Author: Sheri Denkensohn
No, the caps lock did not get stuck on my keyboard. I meant to have the first 3 letters stand out. Why? Because I’ve had some experiences where I still shake my head over an assumption and it kind of makes the person who made the assumption seem like the rear end of a donkey.
I’ve been thinking about writing about this topic for a while, and I was moved to finally do so after reading a blog in the Huffington Post (from 2015, but still relevant). In the blog, the writer, an individual with Spinal Muscular Atrophy, relays to the reader that most people assume that his girlfriend is his caregiver. His name is Shane Burcaw and he has a book coming out at the end of April.
I know that some people have had limited exposure to people with disabilities, but why make an assumption like that? We are not freaks who don’t experience the joys of the human condition, like love and marriage.
On a trip to Richmond, VA, my husband Tony and I were checking into a hotel and we went up to our room in one elevator while the bellman (with our luggage) rode up in a separate elevator with my personal assistant. He delivered our baggage, but after he left the room, my assistant told us that he asked her if I was Tony’s mother. Yes, mother!!!! Not even sister!! My mouth was on the floor! Even though we all laughed, it really hurt to think that this person could not envision Tony and me in a loving relationship as husband and wife.

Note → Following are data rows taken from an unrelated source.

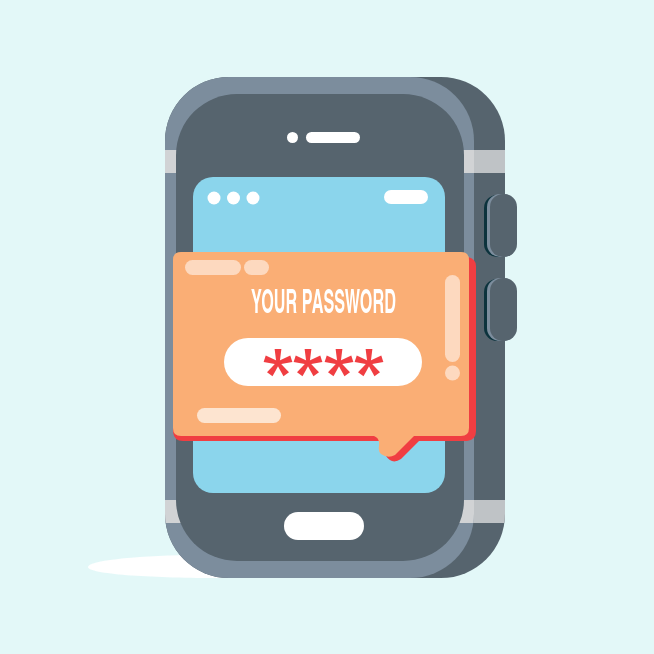
<!DOCTYPE html>
<html lang="en">
<head>
<meta charset="utf-8">
<title>Your password</title>
<style>
:root {
  --background: #e3f8f8;
  --body: #56646e;
  --rim: #7c8d9d;
  --band-side: #bfc3c6;
  --band-rim: #d1d3d5;
  --key-shadow: #0c333d;
  --screen: #8bd5ec;
  --bubble: #faae75;
  --highlight: #fdd9bf;
  --highlight-pale: #fde4d0;
  --red: #f03e42;
  --white: #fff;
}
html, body { margin: 0; width: 654px; height: 654px; overflow: hidden; background: var(--background); }
svg { display: block; }
.body { fill: var(--body); }
.rim { fill: var(--rim); }
.band-side { fill: var(--band-side); }
.band-rim { fill: var(--band-rim); }
.key-shadow { fill: var(--key-shadow); }
.screen { fill: var(--screen); }
.bubble { fill: var(--bubble); }
.highlight { fill: var(--highlight); }
.highlight-pale { fill: var(--highlight-pale); }
.red { fill: var(--red); }
.white { fill: var(--white); }
.title { fill: var(--white); font: bold 34px "TeX Gyre Heros Cn", "Liberation Sans", sans-serif; }
</style>
</head>
<body>
<svg width="654" height="654" viewBox="0 0 654 654">
  <defs>
    <clipPath id="front-rim"><rect x="165" y="77" width="309" height="501" rx="64"/></clipPath>
    <clipPath id="whole-phone"><rect x="165" y="77" width="340" height="501" rx="64"/></clipPath>
    <path id="arm" d="M-1.6 0 L-3.4 -14 H3.4 L1.6 0 Z"/>
    <g id="asterisk">
      <use href="#arm"/>
      <use href="#arm" transform="rotate(72)"/>
      <use href="#arm" transform="rotate(144)"/>
      <use href="#arm" transform="rotate(216)"/>
      <use href="#arm" transform="rotate(288)"/>
    </g>
    <g id="side-key">
      <rect class="key-shadow" x="484" y="195" width="30" height="62" rx="13"/>
      <rect class="rim" x="487" y="194" width="29" height="63" rx="13"/>
      <rect class="body" x="490" y="194" width="27" height="63" rx="13"/>
    </g>
  </defs>

  <rect width="654" height="654" fill="var(--background)"/>
  <path class="white" d="M88 567 C88 561 130 556 190 555 H300 V578 H215 C150 578 88 574 88 567 Z"/>

  <g id="phone">
    <g clip-path="url(#whole-phone)">
      <rect class="body" x="165" y="77" width="340" height="501"/>
      <rect class="band-side" x="400" y="150" width="105" height="23"/>
      <rect class="band-side" x="400" y="500" width="105" height="23"/>
    </g>
    <g clip-path="url(#front-rim)">
      <rect class="rim" x="165" y="77" width="309" height="501"/>
      <rect class="band-rim" x="165" y="150" width="309" height="23"/>
      <rect class="band-rim" x="165" y="500" width="309" height="23"/>
    </g>
    <rect class="body" x="176" y="94" width="288" height="467" rx="61"/>
    <use href="#side-key"/>
    <use href="#side-key" y="84"/>
    <circle class="white" cx="292.500" cy="137.500" r="5.500"/>
    <rect class="white" x="306" y="132" width="54" height="11" rx="5.500"/>
    <rect class="white" x="284" y="512" width="80" height="28" rx="14"/>
  </g>

  <g id="screen">
    <rect class="screen" x="193" y="177" width="252" height="316" rx="20"/>
    <circle class="white" cx="214" cy="198" r="6.500"/>
    <circle class="white" cx="233.500" cy="198" r="6.500"/>
    <circle class="white" cx="253" cy="198" r="6.500"/>
    <rect class="white" x="384" y="190" width="44" height="14" rx="7"/>
  </g>

  <g id="password-bubble">
    <path class="red" d="M173 428 V432 Q174 441 183 441 H382 L386 456 Q392 465 401 459 L419 441 H467 Q476 440 476 431 V266 Q476 259 468 257 Z"/>
    <path class="bubble" d="M181 252 H461 Q469 252 469 260 V428 Q469 436 461 436 H414 L395 455 Q388 459 381 454 Q378 451 379 446 Q380 438 374 436 H181 Q173 436 173 428 V260 Q173 252 181 252 Z"/>
    <rect class="highlight" x="185" y="260" width="56" height="15" rx="7.500"/>
    <rect class="highlight" x="244" y="260" width="25" height="15" rx="7.500"/>
    <rect class="highlight" x="445" y="275" width="15" height="87" rx="7.500"/>
    <circle class="highlight" cx="452.500" cy="373" r="7.500"/>
    <rect class="highlight-pale" x="197" y="408" width="84" height="15" rx="7.500"/>
    <text class="title" x="251" y="312.500" textLength="145" lengthAdjust="spacingAndGlyphs">YOUR PASSWORD</text>
    <rect class="white" x="224" y="338" width="198" height="48" rx="24"/>
    <g class="red" role="img" aria-label="Four asterisks">
      <use href="#asterisk" x="278" y="363"/>
      <use href="#asterisk" x="308" y="363"/>
      <use href="#asterisk" x="339" y="363"/>
      <use href="#asterisk" x="369" y="363"/>
    </g>
  </g>
</svg>
</body>
</html>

Honestly, I believe that he came to this conclusion because he could not conceive of the fact that two individuals in wheelchairs would be married to each other and not related in some other way. I don’t think he was a bad man, I just think that his experience and exposure to people with disabilities limited his own ability to envision a loving relationship between the two of us.

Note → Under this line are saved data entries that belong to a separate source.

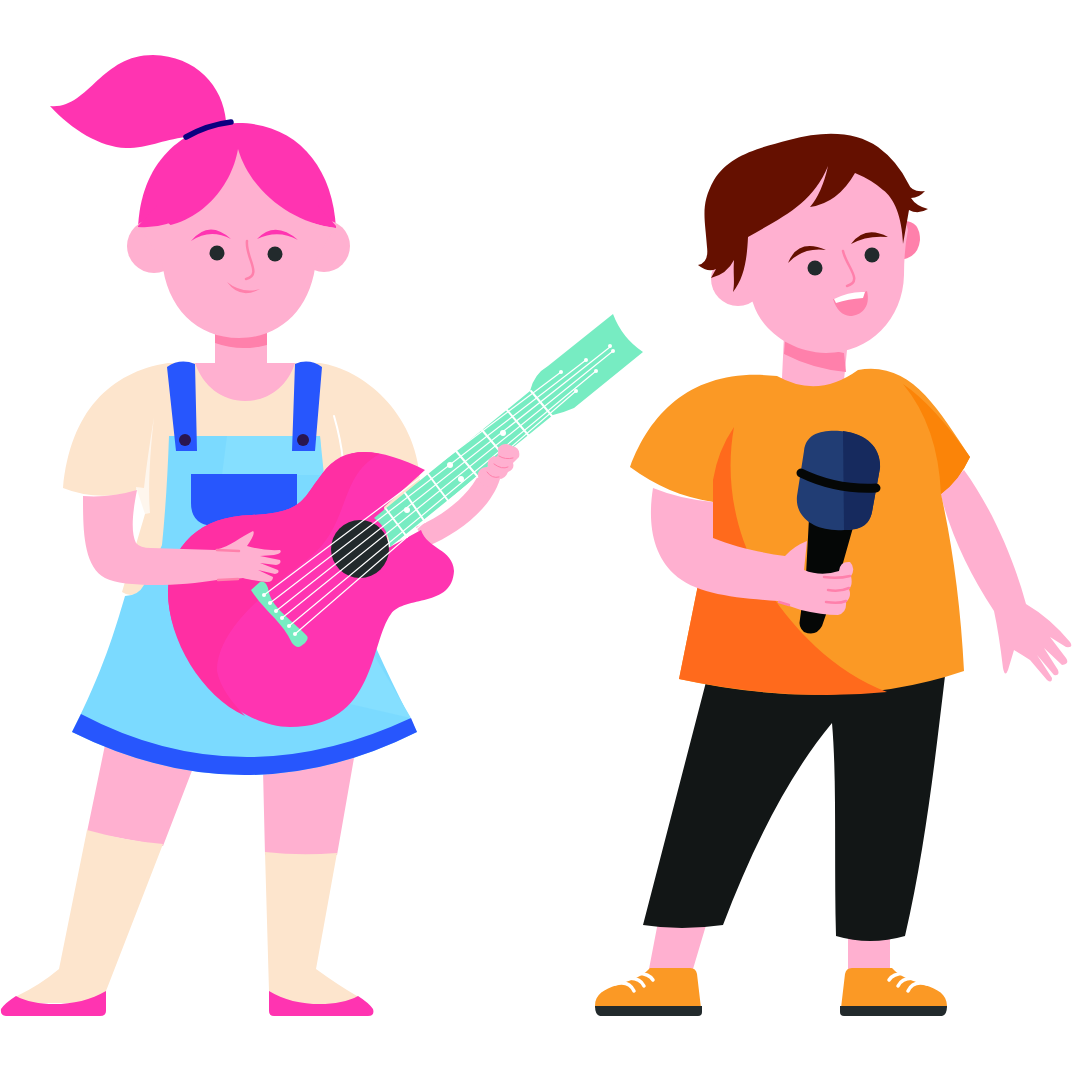
<!DOCTYPE html>
<html lang="en">
<head>
<meta charset="utf-8">
<title>Young musicians</title>
<style>
:root{--skin:#ffb0d0;--blush:#ff80ab;--pink:#ff34b1;--pink-deep:#ff2fa3;--cream:#fde5cd;--sky:#7bdaff;--sky-light:#85dfff;--blue:#2756fd;--navy:#0b0080;--mint:#77ecc2;--ink:#222a2c;--button:#2a1650;--brown:#651000;--orange:#fb9925;--orange-deep:#ff6a1c;--orange-mid:#fb8408;--black:#121616;--mic:#213d74;--mic-dark:#162a5e}
html,body{margin:0;background:#fff}
body{width:1072px;height:1072px;overflow:hidden}
svg{display:block}
.skin{fill:var(--skin)}.blush{fill:var(--blush)}.pink{fill:var(--pink)}.pink-deep{fill:var(--pink-deep)}
.cream{fill:var(--cream)}.sky{fill:var(--sky)}.sky-light{fill:var(--sky-light)}.blue{fill:var(--blue)}
.mint{fill:var(--mint)}.ink{fill:var(--ink)}.button{fill:var(--button)}.brown{fill:var(--brown)}
.orange{fill:var(--orange)}.orange-deep{fill:var(--orange-deep)}.orange-mid{fill:var(--orange-mid)}
.black{fill:var(--black)}.coal{fill:#050706}.mic{fill:var(--mic)}.mic-dark{fill:var(--mic-dark)}.white{fill:#fff}
.line{fill:none;stroke-linecap:round}
.nose{stroke:var(--blush);stroke-width:2.5}
.strings{stroke:#fff;stroke-width:1.2}
.frets{stroke:#fff;stroke-width:2}
.lace{stroke:#fff;stroke-width:3.5}
</style>
</head>
<body>
<svg width="1072" height="1072" viewBox="0 0 1072 1072" role="img" aria-label="A girl playing a pink guitar beside a boy singing into a microphone">
<defs>
<g id="shoe">
<path class="orange" d="M595 1006C595 982 634 987 650 968H690Q696 968 697 974L701 1008H595Z"/>
<path class="ink" d="M595 1006H702V1012Q702 1016 698 1016H600Q595 1015 595 1006Z"/>
<path class="line lace" d="M615 984Q629 980 634 991M624 979Q639 976 644 986M632 974Q648 972 653 980"/>
</g>
</defs>

<g id="girl">
<g id="girl-legs">
<path class="skin" d="M105 745L87 832L163 846L193 768ZM263 770L265 855H337L354 758Z"/>
<path class="cream" d="M87 830Q126 841 163 844L106 991V1003H12L17 996Q40 985 59 969ZM265 852Q300 856 337 853L316 969Q338 985 357 996L364 1005H269V991Z"/>
<path class="pink" d="M16 996C38 1008 80 1007 106 991V1011Q106 1016 100 1016H6Q0 1016 1 1009Q5 1003 16 996ZM358 996C336 1008 294 1007 269 991V1011Q269 1016 274 1016H368Q375 1016 373 1009Q369 1003 358 996Z"/>
</g>

<g id="girl-blouse">
<path class="cream" d="M195 363H168C110 372 70 412 63 488Q95 501 134 492Q140 486 137 490L145 514L122 592Q134 600 143 587L200 540H400L420 480C416 412 362 369 320 363Z"/>
<path class="white" d="M154 417Q147 460 144 488L136 487Q137 495 135 516L150 513Q147 480 154 417Z" opacity=".65"/>
<path class="line" stroke="#fff" stroke-width="2" d="M334 416Q341 440 343 461"/>
<path class="skin" d="M215 330H267V363H295C287 388 267 401 245 401C222 401 203 386 195 363H215Z"/>
<path class="blush" d="M215 333H267V345Q240 352 215 343Z"/>
</g>

<g id="dress">
<path class="sky" d="M169 436H320C323 530 350 600 417 732Q245 818 72 732C103 671 115 630 125 596Q138 596 144 585L162 545Q167 495 169 436Z"/>
<path class="sky-light" d="M227 436H320L324 475H222ZM371 650L411 718L350 704Z"/>
<path class="blue" d="M81 714Q240 798 411 718L417 732Q245 818 72 732Z"/>
<path class="blue" d="M167 367Q180 358 195 364L197 451H176ZM322 367Q309 358 295 364L292 451H315ZM191 474H297V526H212Q191 524 191 503Z"/>
<circle class="button" cx="185" cy="440" r="6"/><circle class="button" cx="303" cy="440" r="6"/>
</g>

<g id="girl-head">
<path class="pink" d="M50 106C88 110 100 55 153 55C196 56 223 86 226 121L187 137C160 140 150 148 126 148C100 147 72 130 50 106Z"/>
<path class="pink" d="M138 229C140 165 180 124 238 123C295 123 333 165 336 229Z"/>
<circle class="skin" cx="154" cy="246" r="27"/><circle class="skin" cx="324" cy="246" r="26"/>
<path class="pink" d="M138 226L157 205H318L336 226V228Q310 225 296 215H185Q165 229 138 227Z"/>
<path class="skin" d="M238 149C250 190 290 222 335 228L316 260C312 307 282 338 239 338C197 338 166 308 162 260L139 228C195 232 231 190 238 149Z"/>
<path class="pink" d="M191 241Q209 219 231 239Q210 228 191 241ZM257 239Q275 220 298 240Q278 229 257 239Z"/>
<circle class="ink" cx="217" cy="253" r="7.5"/><circle class="ink" cx="275" cy="254" r="7.5"/>
<path class="line nose" d="M247 241C245 257 263 275 246 279"/>
<path class="blush" d="M227 282Q242 294 260 289Q240 300 227 282Z"/>
<path class="line" stroke="#0b0080" stroke-width="5.5" d="M186 137Q207 125 231 122"/>
</g>

<g id="girl-fretting-arm">
<path class="skin" d="M416 527C447 514 473 492 482 467L500 479C490 511 455 535 428 546Z"/>
</g>

<g id="guitar">
<path class="pink" d="M168 590C170 545 200 516 252 515C304 513 303 498 322 474C344 442 382 449 425 470L384 507L388 548L421 530C427 549 453 549 454 571C452 608 405 595 391 614C370 642 376 727 290 727C233 727 167 656 168 590Z"/>
<path class="pink-deep" d="M168 590C170 545 200 516 252 515C304 513 303 498 322 474C336 455 357 448 380 454C338 475 351 525 309 558C267 591 217 629 217 671C220 686 229 699 245 716C201 696 167 638 168 590Z"/>
<circle class="ink" cx="360" cy="549" r="29"/>
<path class="mint" d="M374 518L530 391Q534 374 548 366L613 314Q622 338 643 352L574 408Q565 412 553 415L390 547Q389 529 374 518Z"/>
<path class="mint" d="M251 590L260 582Q265 580 268 588C270 607 291 619 307 636Q309 639 305 643L301 646Q297 649 292 643C282 621 264 611 251 590Z"/>
<path class="line frets" d="M531 391L552 416M507 410L529 436M482 430L504 456M456 451L478 477M428 474L449 502M405 493L425 522M386 509L407 537"/>
<path class="line strings" d="M264 595L561 372M270 603L586 360M276 611L610 347M282 618L613 351M289 626L596 371M295 634L576 391"/>
<g class="white">
<circle cx="561" cy="372" r="2"/><circle cx="586" cy="360" r="2"/><circle cx="610" cy="346" r="2"/><circle cx="613" cy="351" r="2"/><circle cx="596" cy="371" r="2"/><circle cx="576" cy="391" r="2"/>
<circle cx="264" cy="595" r="2"/><circle cx="270" cy="603" r="2"/><circle cx="276" cy="611" r="2"/><circle cx="282" cy="618" r="2"/><circle cx="289" cy="626" r="2"/><circle cx="295" cy="634" r="2"/>
<circle cx="503" cy="433" r="3"/><circle cx="450" cy="465" r="3"/><circle cx="461" cy="479" r="3"/><circle cx="407" cy="510" r="3"/>
</g>
</g>

<g id="girl-hands">
<path class="skin" d="M498 448Q504 441 512 446Q521 448 519 457Q515 461 513 463Q515 469 508 472Q505 480 497 479Q496 486 488 487Q477 486 478 473Q481 466 488 467Q486 459 494 456Q499 459 498 448Z"/>
<path class="line" stroke="#ff80ab" d="M499 456Q505 460 513 458M494 464Q502 470 508 467M487 472Q492 479 499 477"/>
<path class="skin" d="M83 496Q110 498 137 490C132 515 131 533 136 543Q140 548 151 548L215 550C232 546 240 537 253 531Q256 533 247 546Q264 551 280 550Q283 553 274 555L260 556L280 560Q282 564 276 565L260 563L278 570Q280 573 275 574L258 570L273 577Q273 582 267 582Q250 580 243 578Q230 580 217 580C180 586 125 588 105 578C83 566 83 529 83 496Z"/>
<path class="line nose" stroke-width="1.5" d="M217 550L239 551M218 580L238 579"/>
</g>
</g>

<g id="boy">
<g id="boy-legs">
<path class="skin" d="M658 922L649 969H693L707 922ZM848 936V970H890V936Z"/>
<use href="#shoe"/>
<use href="#shoe" transform="matrix(-1 0 0 1 1542 0)"/>
<path class="black" d="M706 682L643 925Q681 931 723 925C751 851 787 777 832 723C837 780 834 860 836 936Q870 946 905 936C925 850 935 760 945 676Z"/>
</g>

<g id="boy-outer-arm">
<path class="skin" d="M940 492L964 470C990 506 1012 553 1026 604Q1050 618 1070 642Q1074 648 1066 647L1050 637L1066 658Q1070 664 1062 665L1044 648L1058 670Q1060 676 1054 675L1037 655L1052 678Q1052 684 1047 680L1030 660Q1021 654 1014 650L1008 670Q1005 678 1003 668Q999 634 994 611Q955 552 940 492Z"/>
</g>

<g id="tee">
<path class="skin" d="M784 335L847 350L844 380Q816 395 776 380L782 378Z"/>
<path class="blush" d="M785 341L844 353L846 372Q813 369 784 354Z"/>
<path class="orange" d="M777 376Q818 399 858 370C910 361 936 406 970 457Q959 480 941 494Q959 575 964 671Q838 714 679 679L697 590L713 502C681 497 656 486 630 467C652 408 697 367 777 376Z"/>
<path class="orange-mid" d="M903 384Q934 405 970 457Q959 481 941 494Q938 426 903 384Z"/>
<path class="orange-deep" d="M734 427C725 477 734 528 757 571C784 621 832 672 887 692Q790 702 679 679L697 590L713 502V480Q718 450 734 427Z"/>
</g>

<g id="microphone">
<path class="coal" d="M809 518L854 524L839 577L822 626Q816 637 804 632Q798 627 800 619L806 575Z"/>
<path class="mic" d="M804 451C806 433 822 430 840 431C865 433 881 447 880 468L872 512C869 528 855 531 835 530C812 529 795 516 797 496Z"/>
<path class="mic-dark" d="M843 431C867 434 881 448 880 468L872 512C869 526 860 530 844 530Z"/>
<path class="line" stroke="#050706" stroke-width="9" d="M801 473Q836 490 876 488"/>
</g>

<g id="boy-mic-arm">
<path class="skin" d="M653 488Q680 499 713 502V538C735 547 762 553 785 556Q794 546 807 541L804 570Q821 577 839 571Q840 561 850 562Q856 568 851 576Q853 585 849 589Q852 597 846 602Q847 613 838 615Q822 615 801 610Q790 607 778 601C735 598 695 594 674 574C651 552 648 520 653 488Z"/>
<path class="line nose" stroke-width="1.5" d="M824 577Q838 579 850 576M828 590Q840 592 849 588M826 602Q839 604 846 601M779 602L789 605"/>
</g>

<g id="boy-head">
<path class="blush" d="M904 221Q920 221 920 240Q918 259 898 260Z"/>
<circle class="skin" cx="738" cy="279" r="27"/>
<path class="skin" d="M735 260L748 236L830 160L895 180L908 230Q904 250 904 275C903 319 870 353 826 353C791 352 762 331 753 303Z"/>
<path class="brown" d="M733 292C735 281 733 276 734 260Q727 274 711 278L716 269Q708 273 698 265Q709 263 707 247C705 218 700 205 714 180C729 155 759 148 789 140C826 130 856 132 878 147Q897 161 908 183Q912 193 925 191Q919 198 911 198Q916 206 928 209Q918 215 909 210L903 244C902 216 894 198 883 190Q872 180 855 173Q838 203 810 207Q822 193 828 166C813 203 783 217 748 237C747 260 744 278 733 292Z"/>
<path class="brown" d="M788 263Q798 238 826 250Q803 247 788 263ZM851 244Q865 225 888 237Q867 235 851 244Z"/>
<circle class="ink" cx="815" cy="268" r="7.5"/><circle class="ink" cx="872" cy="255" r="7.5"/>
<path class="line nose" d="M843 251C846 266 864 281 847 286"/>
<path class="blush" d="M833 299Q851 299 867 291C871 307 861 316 850 316Q838 315 833 299Z"/>
<path class="white" d="M834 299Q850 291 865 292L863 298Q848 299 836 303Z"/>
</g>
</g>
</svg>
</body>
</html>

What is the solution? Quite frankly, I don’t think there is one except for the fact that I would encourage everyone to have a broad mind. Think and not assume. Believe that people of all shapes, sizes, colors and gender have loving relationships. And don’t make assumptions that are rooted in past societal norms and beliefs. If you do that, those 3 capitalized letters won’t apply to you.